- _Required work_
Could you copy out every line of the data where the word "boards" occurs?

(Collected data)
Segment Open

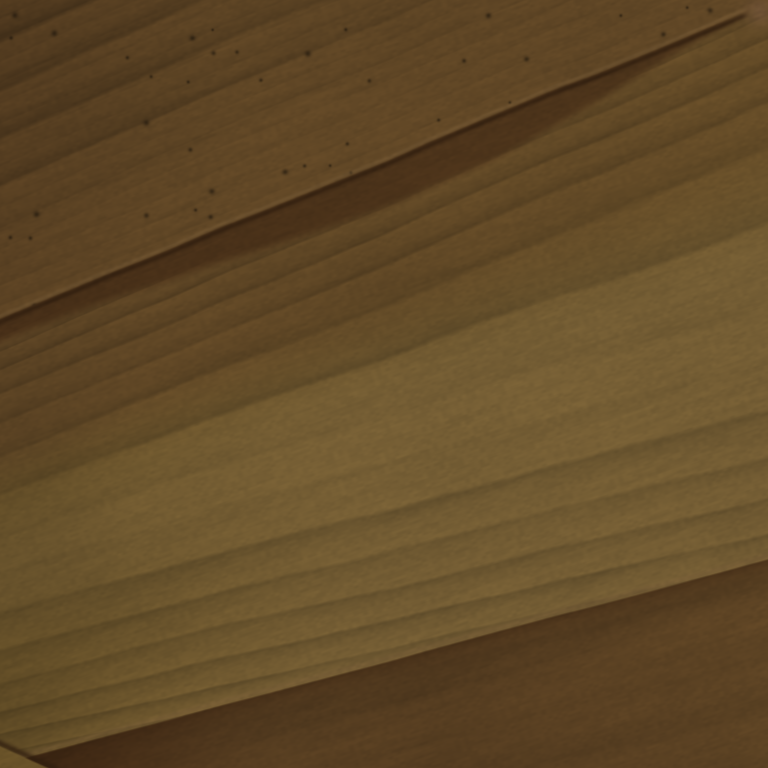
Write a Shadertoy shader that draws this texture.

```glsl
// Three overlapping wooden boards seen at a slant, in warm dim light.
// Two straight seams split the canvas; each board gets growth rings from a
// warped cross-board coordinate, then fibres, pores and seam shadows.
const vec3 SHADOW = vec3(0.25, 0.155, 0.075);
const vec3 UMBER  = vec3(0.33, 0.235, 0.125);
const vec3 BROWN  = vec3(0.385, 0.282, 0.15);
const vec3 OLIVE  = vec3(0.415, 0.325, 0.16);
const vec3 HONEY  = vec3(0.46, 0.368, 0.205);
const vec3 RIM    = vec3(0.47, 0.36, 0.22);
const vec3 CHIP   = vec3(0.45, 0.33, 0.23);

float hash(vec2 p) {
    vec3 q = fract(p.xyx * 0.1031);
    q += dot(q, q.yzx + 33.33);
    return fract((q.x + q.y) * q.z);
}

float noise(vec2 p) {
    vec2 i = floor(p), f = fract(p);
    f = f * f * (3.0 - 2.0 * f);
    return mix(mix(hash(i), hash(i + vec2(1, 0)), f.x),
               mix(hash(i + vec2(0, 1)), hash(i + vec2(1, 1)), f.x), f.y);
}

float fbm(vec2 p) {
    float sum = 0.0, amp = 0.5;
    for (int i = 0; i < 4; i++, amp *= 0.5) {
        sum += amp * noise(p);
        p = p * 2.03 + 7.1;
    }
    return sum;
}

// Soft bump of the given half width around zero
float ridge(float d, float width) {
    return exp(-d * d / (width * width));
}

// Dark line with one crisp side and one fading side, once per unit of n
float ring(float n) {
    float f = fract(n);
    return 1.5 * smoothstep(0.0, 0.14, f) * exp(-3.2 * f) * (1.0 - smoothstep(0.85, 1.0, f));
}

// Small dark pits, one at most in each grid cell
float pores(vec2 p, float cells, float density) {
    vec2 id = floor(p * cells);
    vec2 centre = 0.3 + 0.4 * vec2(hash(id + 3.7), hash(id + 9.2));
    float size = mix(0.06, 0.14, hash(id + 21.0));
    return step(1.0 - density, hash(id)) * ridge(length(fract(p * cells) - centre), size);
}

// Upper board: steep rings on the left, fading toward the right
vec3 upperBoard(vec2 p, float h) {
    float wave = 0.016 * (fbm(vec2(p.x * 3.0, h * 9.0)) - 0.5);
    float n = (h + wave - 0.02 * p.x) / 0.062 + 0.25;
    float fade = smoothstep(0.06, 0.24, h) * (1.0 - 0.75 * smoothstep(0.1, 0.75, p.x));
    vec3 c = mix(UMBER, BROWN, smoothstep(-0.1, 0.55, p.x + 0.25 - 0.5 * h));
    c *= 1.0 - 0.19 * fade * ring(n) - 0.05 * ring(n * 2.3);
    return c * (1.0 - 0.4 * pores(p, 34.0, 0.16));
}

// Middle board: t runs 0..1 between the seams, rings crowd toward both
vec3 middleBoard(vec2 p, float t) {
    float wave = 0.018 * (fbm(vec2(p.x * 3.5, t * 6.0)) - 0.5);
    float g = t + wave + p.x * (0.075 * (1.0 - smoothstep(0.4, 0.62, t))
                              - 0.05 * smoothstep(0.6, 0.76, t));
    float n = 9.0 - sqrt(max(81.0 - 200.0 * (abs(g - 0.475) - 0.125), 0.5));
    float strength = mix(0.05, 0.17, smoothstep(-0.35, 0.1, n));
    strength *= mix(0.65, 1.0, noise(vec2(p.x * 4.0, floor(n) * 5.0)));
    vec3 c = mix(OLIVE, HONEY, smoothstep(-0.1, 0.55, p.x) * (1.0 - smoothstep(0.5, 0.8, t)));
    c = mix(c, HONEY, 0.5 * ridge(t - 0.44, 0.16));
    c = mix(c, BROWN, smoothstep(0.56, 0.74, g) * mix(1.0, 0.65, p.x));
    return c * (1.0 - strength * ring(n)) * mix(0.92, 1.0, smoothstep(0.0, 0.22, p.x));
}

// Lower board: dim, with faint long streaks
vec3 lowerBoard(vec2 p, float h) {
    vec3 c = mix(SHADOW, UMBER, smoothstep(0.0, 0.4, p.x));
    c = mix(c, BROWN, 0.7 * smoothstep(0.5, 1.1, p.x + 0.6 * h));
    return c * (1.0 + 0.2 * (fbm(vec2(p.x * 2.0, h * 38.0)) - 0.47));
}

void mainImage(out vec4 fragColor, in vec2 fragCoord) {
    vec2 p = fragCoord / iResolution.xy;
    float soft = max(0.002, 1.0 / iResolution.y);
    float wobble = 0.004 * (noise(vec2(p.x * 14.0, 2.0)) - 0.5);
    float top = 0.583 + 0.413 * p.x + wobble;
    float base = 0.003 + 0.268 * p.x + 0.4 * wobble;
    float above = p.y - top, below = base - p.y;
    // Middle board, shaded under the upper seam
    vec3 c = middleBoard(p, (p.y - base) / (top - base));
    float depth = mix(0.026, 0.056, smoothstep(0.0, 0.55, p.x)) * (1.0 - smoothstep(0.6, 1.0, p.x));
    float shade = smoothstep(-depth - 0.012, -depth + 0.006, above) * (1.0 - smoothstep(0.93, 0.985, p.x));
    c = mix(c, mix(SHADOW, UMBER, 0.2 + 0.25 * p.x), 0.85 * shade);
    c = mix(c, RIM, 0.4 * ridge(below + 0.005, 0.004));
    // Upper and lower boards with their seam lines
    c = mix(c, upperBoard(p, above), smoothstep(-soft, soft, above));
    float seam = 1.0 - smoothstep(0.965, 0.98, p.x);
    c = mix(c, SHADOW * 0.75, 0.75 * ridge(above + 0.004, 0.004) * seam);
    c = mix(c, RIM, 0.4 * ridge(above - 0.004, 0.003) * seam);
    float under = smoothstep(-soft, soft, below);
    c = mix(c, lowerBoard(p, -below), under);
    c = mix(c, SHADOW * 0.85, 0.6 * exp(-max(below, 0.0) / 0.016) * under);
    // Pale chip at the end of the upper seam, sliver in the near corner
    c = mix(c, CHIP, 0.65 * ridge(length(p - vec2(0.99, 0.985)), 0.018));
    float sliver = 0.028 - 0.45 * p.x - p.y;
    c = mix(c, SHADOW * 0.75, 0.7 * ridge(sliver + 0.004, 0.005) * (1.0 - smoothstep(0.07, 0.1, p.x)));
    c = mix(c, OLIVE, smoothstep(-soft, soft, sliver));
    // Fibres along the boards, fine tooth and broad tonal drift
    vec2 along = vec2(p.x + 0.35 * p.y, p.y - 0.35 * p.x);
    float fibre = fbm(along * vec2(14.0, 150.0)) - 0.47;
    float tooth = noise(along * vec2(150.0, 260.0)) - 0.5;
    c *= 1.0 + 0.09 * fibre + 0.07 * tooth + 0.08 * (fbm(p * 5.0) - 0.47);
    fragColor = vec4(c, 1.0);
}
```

Segment Closed

- _Result_
// Three overlapping wooden boards seen at a slant, in warm dim light.
    // Upper and lower boards with their seam lines
    // Fibres along the boards, fine tooth and broad tonal drift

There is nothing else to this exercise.